*Directions for this task*. Every line below between the one holding "292L205 297L214 382L198" and the one holding "232C341 231 346", inclusive, should be copied exactly, and no other line.

Collected data entries:
********************
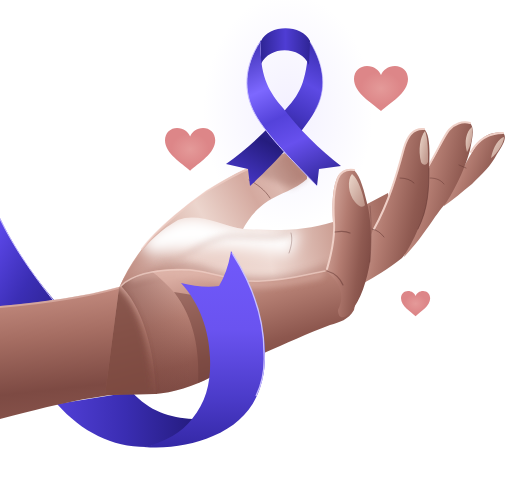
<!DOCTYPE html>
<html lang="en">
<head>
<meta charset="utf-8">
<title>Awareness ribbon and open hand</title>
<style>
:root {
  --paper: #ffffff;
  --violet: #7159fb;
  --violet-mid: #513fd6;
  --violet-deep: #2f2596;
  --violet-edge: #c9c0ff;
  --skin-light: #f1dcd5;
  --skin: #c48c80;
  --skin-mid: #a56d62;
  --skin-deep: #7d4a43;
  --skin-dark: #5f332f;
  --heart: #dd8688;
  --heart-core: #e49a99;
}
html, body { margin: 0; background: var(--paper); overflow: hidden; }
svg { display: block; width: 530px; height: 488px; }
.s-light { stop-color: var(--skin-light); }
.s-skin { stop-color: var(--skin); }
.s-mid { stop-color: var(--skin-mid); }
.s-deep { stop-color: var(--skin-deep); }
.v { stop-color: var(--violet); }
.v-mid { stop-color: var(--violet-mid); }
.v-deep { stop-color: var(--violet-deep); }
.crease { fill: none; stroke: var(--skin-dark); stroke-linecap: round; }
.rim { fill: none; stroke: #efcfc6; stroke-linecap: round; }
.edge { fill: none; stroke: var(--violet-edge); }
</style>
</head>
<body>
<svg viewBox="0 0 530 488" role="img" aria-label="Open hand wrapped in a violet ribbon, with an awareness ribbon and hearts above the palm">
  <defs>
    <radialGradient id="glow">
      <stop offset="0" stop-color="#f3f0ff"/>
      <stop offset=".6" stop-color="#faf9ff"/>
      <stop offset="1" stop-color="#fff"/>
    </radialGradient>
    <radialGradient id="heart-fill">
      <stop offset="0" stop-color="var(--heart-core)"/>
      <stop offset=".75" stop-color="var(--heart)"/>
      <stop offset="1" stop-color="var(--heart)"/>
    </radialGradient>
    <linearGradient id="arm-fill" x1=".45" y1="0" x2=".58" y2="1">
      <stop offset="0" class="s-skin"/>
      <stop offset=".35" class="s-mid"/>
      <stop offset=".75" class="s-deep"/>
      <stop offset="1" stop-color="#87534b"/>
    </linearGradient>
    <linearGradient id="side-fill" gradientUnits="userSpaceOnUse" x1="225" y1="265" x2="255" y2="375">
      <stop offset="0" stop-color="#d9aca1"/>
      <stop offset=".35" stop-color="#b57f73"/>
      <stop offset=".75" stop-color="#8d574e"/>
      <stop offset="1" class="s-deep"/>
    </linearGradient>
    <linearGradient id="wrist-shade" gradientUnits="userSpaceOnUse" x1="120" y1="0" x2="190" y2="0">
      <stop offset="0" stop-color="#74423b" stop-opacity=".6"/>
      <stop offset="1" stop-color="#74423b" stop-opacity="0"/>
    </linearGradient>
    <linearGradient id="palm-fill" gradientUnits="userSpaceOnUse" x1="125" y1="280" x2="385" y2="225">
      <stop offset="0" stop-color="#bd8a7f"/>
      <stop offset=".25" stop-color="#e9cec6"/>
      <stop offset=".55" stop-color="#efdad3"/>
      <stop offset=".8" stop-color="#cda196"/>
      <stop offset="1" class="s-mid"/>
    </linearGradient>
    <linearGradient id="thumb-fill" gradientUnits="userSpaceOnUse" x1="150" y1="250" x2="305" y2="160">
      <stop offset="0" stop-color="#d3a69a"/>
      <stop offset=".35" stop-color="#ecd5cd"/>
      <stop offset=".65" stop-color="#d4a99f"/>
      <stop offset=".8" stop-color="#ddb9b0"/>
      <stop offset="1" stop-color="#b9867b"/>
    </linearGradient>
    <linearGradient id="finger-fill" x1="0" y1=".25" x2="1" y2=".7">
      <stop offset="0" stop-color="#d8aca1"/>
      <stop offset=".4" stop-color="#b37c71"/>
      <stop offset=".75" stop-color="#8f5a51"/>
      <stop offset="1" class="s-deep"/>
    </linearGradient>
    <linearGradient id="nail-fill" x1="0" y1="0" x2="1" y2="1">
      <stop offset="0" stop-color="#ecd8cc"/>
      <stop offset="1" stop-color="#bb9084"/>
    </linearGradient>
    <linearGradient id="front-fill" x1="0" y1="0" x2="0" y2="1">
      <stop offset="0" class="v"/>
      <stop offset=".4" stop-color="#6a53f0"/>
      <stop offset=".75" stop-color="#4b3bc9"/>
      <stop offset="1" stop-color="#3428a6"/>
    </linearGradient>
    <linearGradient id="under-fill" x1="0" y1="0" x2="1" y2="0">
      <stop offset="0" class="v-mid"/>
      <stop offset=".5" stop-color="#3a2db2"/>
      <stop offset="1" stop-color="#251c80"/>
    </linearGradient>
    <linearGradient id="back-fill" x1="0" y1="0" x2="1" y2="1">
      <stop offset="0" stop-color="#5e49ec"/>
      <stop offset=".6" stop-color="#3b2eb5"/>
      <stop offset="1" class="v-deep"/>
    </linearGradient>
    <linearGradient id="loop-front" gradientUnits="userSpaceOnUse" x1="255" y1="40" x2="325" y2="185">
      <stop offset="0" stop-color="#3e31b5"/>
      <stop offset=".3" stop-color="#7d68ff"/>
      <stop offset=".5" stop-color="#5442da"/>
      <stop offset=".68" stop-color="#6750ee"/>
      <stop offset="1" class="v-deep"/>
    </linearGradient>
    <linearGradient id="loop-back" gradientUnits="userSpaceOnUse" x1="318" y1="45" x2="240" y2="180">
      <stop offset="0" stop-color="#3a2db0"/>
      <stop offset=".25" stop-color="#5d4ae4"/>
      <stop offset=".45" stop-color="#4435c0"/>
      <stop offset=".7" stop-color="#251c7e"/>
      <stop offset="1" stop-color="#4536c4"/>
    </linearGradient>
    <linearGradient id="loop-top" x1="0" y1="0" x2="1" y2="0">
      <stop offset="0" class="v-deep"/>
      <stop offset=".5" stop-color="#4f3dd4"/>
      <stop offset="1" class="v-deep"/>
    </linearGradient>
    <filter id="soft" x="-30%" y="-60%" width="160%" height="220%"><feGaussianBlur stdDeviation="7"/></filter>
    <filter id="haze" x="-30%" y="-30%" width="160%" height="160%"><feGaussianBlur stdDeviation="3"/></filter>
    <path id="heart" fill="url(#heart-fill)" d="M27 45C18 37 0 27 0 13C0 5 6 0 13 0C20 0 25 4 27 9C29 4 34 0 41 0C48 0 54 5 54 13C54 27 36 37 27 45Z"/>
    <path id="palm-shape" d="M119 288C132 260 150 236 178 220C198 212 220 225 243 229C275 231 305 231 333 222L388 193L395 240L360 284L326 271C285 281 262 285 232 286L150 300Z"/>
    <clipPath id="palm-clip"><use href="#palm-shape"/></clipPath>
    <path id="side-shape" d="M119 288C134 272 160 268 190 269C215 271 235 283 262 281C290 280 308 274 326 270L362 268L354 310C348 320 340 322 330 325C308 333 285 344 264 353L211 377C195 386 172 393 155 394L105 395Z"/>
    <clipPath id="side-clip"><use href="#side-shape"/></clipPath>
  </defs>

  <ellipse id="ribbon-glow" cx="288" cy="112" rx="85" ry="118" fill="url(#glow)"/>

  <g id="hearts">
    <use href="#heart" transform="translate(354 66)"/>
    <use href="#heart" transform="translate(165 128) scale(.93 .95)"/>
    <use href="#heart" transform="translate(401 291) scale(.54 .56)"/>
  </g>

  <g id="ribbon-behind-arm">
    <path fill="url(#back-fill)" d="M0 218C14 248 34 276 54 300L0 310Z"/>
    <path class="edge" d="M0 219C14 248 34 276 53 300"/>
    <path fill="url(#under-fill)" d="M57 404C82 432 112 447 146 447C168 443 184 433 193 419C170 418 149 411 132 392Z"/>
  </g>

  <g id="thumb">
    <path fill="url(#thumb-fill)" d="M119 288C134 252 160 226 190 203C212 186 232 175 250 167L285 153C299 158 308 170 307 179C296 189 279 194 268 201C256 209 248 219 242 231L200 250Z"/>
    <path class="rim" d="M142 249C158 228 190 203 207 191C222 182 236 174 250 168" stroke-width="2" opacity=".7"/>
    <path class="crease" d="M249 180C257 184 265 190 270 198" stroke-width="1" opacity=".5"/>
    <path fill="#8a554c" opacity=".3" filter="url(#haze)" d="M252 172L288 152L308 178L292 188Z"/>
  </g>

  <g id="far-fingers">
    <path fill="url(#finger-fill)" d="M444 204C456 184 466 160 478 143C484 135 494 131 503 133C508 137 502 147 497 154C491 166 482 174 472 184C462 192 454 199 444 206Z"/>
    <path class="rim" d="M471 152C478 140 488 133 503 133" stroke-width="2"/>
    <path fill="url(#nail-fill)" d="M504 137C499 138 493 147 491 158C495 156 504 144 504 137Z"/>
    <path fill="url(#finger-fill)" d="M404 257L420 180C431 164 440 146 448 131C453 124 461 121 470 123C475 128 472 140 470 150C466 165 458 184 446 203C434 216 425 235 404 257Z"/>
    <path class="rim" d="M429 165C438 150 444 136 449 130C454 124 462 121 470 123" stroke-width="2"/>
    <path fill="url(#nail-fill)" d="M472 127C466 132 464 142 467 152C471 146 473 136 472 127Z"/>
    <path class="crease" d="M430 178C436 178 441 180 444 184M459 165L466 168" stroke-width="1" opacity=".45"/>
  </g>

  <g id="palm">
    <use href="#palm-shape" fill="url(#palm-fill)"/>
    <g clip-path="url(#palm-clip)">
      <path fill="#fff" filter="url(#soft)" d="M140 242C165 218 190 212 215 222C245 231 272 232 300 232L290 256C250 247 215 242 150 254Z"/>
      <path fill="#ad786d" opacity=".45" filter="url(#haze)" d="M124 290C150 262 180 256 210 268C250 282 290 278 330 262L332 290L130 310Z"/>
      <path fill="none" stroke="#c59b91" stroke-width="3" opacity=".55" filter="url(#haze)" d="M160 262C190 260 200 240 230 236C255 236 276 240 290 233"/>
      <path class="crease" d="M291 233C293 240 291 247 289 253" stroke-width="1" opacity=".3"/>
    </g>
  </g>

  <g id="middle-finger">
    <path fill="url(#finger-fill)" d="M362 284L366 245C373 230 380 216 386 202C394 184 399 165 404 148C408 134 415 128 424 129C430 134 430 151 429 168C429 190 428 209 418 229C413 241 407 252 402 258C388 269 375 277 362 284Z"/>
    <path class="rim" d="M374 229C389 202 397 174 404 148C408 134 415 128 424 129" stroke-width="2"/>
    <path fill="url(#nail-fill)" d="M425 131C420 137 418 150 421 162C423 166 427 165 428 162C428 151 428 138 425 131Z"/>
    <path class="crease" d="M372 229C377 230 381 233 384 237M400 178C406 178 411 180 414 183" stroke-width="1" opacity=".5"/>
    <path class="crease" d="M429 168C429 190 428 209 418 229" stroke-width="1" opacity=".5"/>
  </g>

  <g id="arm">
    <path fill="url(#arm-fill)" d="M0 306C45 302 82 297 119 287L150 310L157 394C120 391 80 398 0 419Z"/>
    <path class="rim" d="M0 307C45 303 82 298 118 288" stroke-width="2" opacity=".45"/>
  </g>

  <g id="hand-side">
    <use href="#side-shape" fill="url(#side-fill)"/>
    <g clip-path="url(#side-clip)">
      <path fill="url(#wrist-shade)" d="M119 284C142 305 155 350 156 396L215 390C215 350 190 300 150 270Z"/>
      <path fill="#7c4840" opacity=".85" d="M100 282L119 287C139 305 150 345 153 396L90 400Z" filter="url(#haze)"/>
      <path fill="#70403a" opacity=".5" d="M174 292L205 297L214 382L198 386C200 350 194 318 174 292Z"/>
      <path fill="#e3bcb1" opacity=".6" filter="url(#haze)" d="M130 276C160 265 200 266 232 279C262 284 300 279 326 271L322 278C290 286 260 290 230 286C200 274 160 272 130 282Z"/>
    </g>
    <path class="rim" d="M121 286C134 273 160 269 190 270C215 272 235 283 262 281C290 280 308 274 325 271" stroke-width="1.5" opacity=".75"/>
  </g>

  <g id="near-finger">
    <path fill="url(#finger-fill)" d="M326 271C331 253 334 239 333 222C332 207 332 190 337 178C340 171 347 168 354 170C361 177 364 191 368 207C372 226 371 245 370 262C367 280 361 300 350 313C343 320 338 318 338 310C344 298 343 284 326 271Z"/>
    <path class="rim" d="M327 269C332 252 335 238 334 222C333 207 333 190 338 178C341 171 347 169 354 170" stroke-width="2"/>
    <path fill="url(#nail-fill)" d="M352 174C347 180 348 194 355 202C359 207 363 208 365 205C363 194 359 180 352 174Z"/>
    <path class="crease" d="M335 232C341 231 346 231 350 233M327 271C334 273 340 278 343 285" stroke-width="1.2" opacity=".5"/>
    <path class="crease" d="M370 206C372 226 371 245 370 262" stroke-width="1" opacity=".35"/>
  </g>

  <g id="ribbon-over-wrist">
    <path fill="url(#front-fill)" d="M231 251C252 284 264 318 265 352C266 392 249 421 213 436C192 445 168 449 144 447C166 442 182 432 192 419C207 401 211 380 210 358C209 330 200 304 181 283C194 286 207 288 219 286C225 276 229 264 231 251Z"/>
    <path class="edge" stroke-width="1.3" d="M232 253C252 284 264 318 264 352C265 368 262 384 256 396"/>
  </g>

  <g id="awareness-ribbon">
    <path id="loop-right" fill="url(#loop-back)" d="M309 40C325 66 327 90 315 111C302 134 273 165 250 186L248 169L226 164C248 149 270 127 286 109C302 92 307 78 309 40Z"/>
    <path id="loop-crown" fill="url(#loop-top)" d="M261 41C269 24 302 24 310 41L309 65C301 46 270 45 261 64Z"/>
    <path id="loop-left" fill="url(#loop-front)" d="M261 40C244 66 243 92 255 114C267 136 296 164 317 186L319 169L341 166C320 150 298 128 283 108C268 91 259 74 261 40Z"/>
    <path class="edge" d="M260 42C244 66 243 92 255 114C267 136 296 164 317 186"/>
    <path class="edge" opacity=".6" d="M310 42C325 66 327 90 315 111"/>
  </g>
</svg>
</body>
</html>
********************
*Written solution*.
      <path fill="#70403a" opacity=".5" d="M174 292L205 297L214 382L198 386C200 350 194 318 174 292Z"/>
      <path fill="#e3bcb1" opacity=".6" filter="url(#haze)" d="M130 276C160 265 200 266 232 279C262 284 300 279 326 271L322 278C290 286 260 290 230 286C200 274 160 272 130 282Z"/>
    </g>
    <path class="rim" d="M121 286C134 273 160 269 190 270C215 272 235 283 262 281C290 280 308 274 325 271" stroke-width="1.5" opacity=".75"/>
  </g>

  <g id="near-finger">
    <path fill="url(#finger-fill)" d="M326 271C331 253 334 239 333 222C332 207 332 190 337 178C340 171 347 168 354 170C361 177 364 191 368 207C372 226 371 245 370 262C367 280 361 300 350 313C343 320 338 318 338 310C344 298 343 284 326 271Z"/>
    <path class="rim" d="M327 269C332 252 335 238 334 222C333 207 333 190 338 178C341 171 347 169 354 170" stroke-width="2"/>
    <path fill="url(#nail-fill)" d="M352 174C347 180 348 194 355 202C359 207 363 208 365 205C363 194 359 180 352 174Z"/>
    <path class="crease" d="M335 232C341 231 346 231 350 233M327 271C334 273 340 278 343 285" stroke-width="1.2" opacity=".5"/>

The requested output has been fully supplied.